- [AIM OF THE TASK]
Find and copy each line of the data that includes "right".

- [Stored entries]
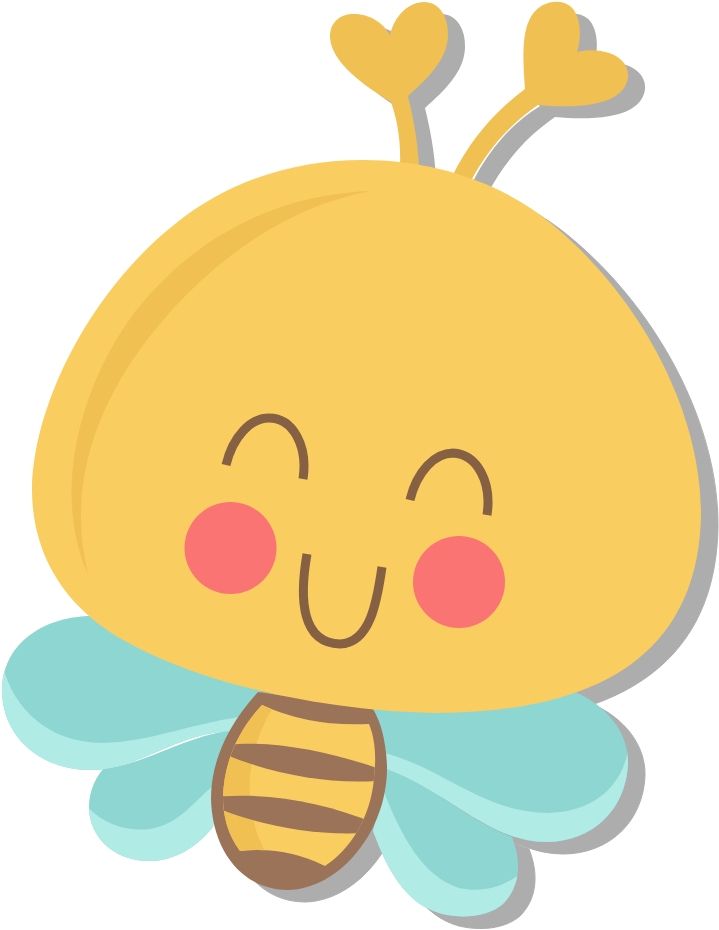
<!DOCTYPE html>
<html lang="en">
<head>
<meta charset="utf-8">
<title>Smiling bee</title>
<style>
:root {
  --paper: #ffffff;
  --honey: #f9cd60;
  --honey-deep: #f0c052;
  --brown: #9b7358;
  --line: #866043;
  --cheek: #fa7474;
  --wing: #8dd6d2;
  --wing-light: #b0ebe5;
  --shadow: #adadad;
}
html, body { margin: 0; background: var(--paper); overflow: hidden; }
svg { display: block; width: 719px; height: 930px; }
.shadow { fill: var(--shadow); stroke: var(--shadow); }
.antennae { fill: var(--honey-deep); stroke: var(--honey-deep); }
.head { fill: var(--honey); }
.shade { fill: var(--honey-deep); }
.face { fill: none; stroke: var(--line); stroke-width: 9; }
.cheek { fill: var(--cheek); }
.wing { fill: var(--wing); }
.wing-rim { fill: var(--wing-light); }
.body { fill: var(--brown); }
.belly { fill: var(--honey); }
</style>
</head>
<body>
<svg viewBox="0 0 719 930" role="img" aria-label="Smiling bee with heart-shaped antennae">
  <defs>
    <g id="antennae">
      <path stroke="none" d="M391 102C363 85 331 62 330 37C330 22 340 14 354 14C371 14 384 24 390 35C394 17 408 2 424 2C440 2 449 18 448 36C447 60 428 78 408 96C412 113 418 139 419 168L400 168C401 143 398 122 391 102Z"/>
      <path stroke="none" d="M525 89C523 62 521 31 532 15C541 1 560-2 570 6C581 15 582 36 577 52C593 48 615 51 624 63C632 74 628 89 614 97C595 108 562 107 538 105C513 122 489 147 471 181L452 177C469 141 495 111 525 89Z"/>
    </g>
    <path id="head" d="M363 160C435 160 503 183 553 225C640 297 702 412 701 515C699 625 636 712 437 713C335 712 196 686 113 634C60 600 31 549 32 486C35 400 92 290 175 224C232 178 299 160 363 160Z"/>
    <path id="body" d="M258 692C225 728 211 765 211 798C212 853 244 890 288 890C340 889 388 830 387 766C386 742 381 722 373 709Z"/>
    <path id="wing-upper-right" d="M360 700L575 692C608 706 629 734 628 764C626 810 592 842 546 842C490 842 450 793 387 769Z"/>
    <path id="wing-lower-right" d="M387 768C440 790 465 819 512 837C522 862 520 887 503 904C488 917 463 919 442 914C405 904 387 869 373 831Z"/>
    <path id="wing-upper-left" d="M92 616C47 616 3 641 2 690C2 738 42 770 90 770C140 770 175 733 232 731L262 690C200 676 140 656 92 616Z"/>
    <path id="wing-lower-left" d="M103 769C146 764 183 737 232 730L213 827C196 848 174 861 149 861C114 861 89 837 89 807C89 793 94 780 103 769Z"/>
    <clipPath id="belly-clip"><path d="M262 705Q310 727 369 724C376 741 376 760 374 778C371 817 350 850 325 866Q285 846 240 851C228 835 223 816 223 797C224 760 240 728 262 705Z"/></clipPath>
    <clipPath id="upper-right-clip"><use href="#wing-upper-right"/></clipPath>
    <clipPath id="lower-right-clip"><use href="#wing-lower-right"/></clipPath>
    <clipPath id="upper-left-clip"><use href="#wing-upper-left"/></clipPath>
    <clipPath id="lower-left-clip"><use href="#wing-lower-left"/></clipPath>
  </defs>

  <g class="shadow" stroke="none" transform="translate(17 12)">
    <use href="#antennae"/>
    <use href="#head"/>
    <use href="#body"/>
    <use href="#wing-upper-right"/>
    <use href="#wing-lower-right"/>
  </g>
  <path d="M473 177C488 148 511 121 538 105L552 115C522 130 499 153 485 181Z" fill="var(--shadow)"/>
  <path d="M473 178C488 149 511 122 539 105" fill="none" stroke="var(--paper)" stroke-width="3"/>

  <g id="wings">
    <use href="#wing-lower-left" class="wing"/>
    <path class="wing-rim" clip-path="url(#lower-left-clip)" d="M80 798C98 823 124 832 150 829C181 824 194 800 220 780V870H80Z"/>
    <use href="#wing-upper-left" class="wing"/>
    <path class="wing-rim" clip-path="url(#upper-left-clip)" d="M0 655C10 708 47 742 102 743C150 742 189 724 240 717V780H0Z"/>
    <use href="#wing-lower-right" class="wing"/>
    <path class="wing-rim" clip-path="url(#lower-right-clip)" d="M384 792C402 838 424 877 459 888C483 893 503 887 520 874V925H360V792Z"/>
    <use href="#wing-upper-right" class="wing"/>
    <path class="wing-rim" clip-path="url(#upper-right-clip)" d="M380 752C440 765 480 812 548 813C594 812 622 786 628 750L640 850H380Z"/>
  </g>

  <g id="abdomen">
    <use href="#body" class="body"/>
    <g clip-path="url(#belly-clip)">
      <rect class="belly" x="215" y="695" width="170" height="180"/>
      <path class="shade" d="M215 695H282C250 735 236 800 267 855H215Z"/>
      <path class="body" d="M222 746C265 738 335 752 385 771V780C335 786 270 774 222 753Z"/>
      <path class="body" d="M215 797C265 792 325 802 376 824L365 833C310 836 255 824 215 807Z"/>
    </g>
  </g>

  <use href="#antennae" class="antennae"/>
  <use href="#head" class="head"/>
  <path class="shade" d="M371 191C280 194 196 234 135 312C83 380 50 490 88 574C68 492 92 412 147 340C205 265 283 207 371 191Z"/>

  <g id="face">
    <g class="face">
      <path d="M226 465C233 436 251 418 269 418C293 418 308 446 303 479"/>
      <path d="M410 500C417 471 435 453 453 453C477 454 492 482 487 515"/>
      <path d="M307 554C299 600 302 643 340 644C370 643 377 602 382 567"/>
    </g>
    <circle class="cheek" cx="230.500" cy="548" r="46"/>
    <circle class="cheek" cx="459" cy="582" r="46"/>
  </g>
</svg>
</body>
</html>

- [REPLY]
    <path id="wing-upper-right" d="M360 700L575 692C608 706 629 734 628 764C626 810 592 842 546 842C490 842 450 793 387 769Z"/>
    <path id="wing-lower-right" d="M387 768C440 790 465 819 512 837C522 862 520 887 503 904C488 917 463 919 442 914C405 904 387 869 373 831Z"/>
    <clipPath id="upper-right-clip"><use href="#wing-upper-right"/></clipPath>
    <clipPath id="lower-right-clip"><use href="#wing-lower-right"/></clipPath>
    <use href="#wing-upper-right"/>
    <use href="#wing-lower-right"/>
    <use href="#wing-lower-right" class="wing"/>
    <path class="wing-rim" clip-path="url(#lower-right-clip)" d="M384 792C402 838 424 877 459 888C483 893 503 887 520 874V925H360V792Z"/>
    <use href="#wing-upper-right" class="wing"/>
    <path class="wing-rim" clip-path="url(#upper-right-clip)" d="M380 752C440 765 480 812 548 813C594 812 622 786 628 750L640 850H380Z"/>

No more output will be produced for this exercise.